Epithelial-mesenchymal transition mediated tumourigenesis in the gastrointestinal tract

Ammar Natalwala, Robert Spychal, Chris Tselepis*

*Corresponding author for this work

Research output: Contribution to journalLiterature reviewpeer-review

Abstract

Epithelial-mesenchymal transition (EMT) is a highly conserved process that has been well characterised in embryogenesis. Studies have shown that the aberrant activation of EMT in adult epithelia can promote tumour metastasis by repressing cell adhesion molecules, including epithelial (E)-cadherin. Reduced intracellular adhesion may allow tumour cells to disseminate and spread throughout the body. A number of transcription proteins of the Snail superfamily have been implicated in EMT. These proteins have been shown to be over-expressed in advanced gastrointestinal (GI) tumors including oesophageal adenocarcinomas, colorectal carcinomas, gastric and pancreatic cancers, with a concomitant reduction in the expression of E-cadherin. Regulators of EMT may provide novel clinical targets to detect GI cancers early, so that cancers previously associated with a poor prognosis such as pancreatic cancer can be diagnosed before they become inoperable. Furthermore, pharmacological therapies designed to inhibit these proteins will aim to prevent local and distant tumour invasion. (C) 2008 The WJG Press. All rights reserved.
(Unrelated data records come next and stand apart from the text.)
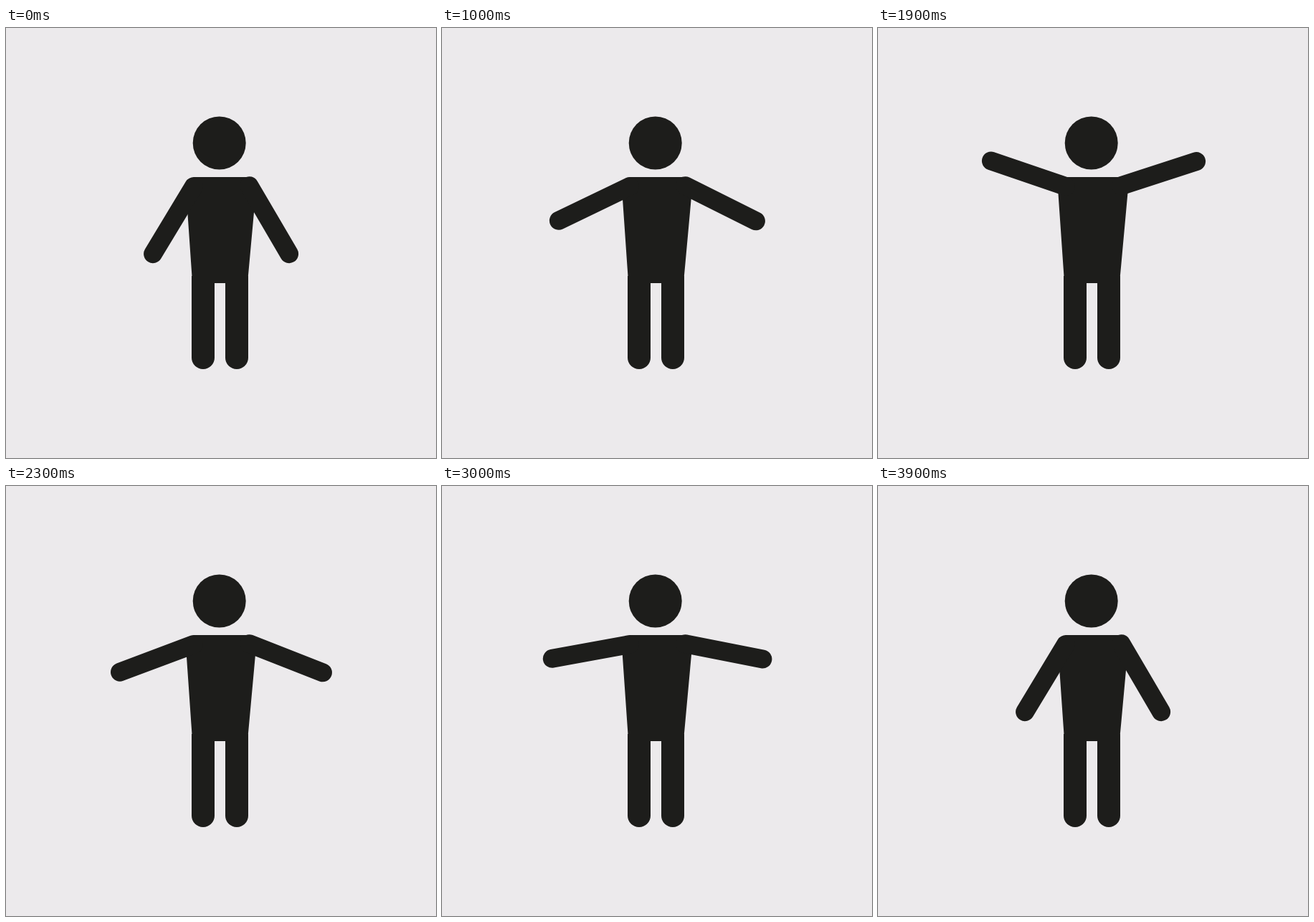
An HTML page that plays this animation: 600x600 px, repeating every 4 s.

```html
<!DOCTYPE html>
<html lang="en">
<head>
<meta charset="utf-8">
<title>Waving figure</title>
<style>
  html, body { margin: 0; width: 100%; height: 100%; overflow: hidden; background: #eceaec; }
  svg { display: block; width: 100vw; height: 100vh; }
  .arm { stroke: #1d1d1b; stroke-width: 26; stroke-linecap: round; }
</style>
</head>
<body>
<svg viewBox="0 0 600 600" fill="#1d1d1b">
  <circle cx="297.7" cy="160.5" r="37"/>
  <path d="M262 208H340L349.3 221L337.8 347V356H259.5V347L250.8 221Z"/>
  <path d="M259 346H291V460a16 16 0 0 1-32 0Z"/>
  <path d="M306 346H338V460a16 16 0 0 1-32 0Z"/>
  <line id="left" class="arm" x1="262" y1="221" x2="262" y2="331"/>
  <line id="right" class="arm" x1="339.5" y1="220.2" x2="339.5" y2="330.2"/>
</svg>
<script>
  const LOOP = 4000, STEP = 100;
  const LOWS = [-35, 1300, 2625, 3935]; // times when the arms hang lowest
  const MID = 70.6, SWING = 40;
  const left = document.getElementById('left');
  const right = document.getElementById('right');

  function armAngle(t) {
    let i = 0;
    while (i < LOWS.length - 2 && t >= LOWS[i + 1]) i++;
    const phase = (t - LOWS[i]) / (LOWS[i + 1] - LOWS[i]);
    return MID - SWING * Math.cos(2 * Math.PI * Math.min(phase, 1));
  }

  function turn(arm, deg) {
    const x = arm.getAttribute('x1'), y = arm.getAttribute('y1');
    arm.setAttribute('transform', `rotate(${deg} ${x} ${y})`);
  }

  function draw() {
    const t = Math.floor(((performance.now() + 1) % LOOP) / STEP) * STEP;
    const a = armAngle(t);
    turn(left, a);
    turn(right, 0.8 - a);
    requestAnimationFrame(draw);
  }
  draw();
</script>
</body>
</html>
```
Original languageEnglish
Pages (from-to)3792-3797
Number of pages6
JournalWorld Journal of Gastroenterology
Volume14
Issue number24
DOIs
Publication statusPublished - 28 Jun 2008

Keywords

  • epithelial-mesenchymal transition
  • transcription proteins
  • E-cadherin
  • gastrointestinal cancer
  • SQUAMOUS-CELL CARCINOMA
  • TRANSCRIPTIONAL REPRESSOR SNAIL
  • WNT SIGNALING PATHWAY
  • E-CADHERIN REPRESSOR
  • REGULATES E-CADHERIN
  • GASTRIC-CANCER
  • COLORECTAL-CANCER
  • PANCREATIC-CANCER
  • HEPATOCELLULAR-CARCINOMA
  • BETA-CATENIN

Cite this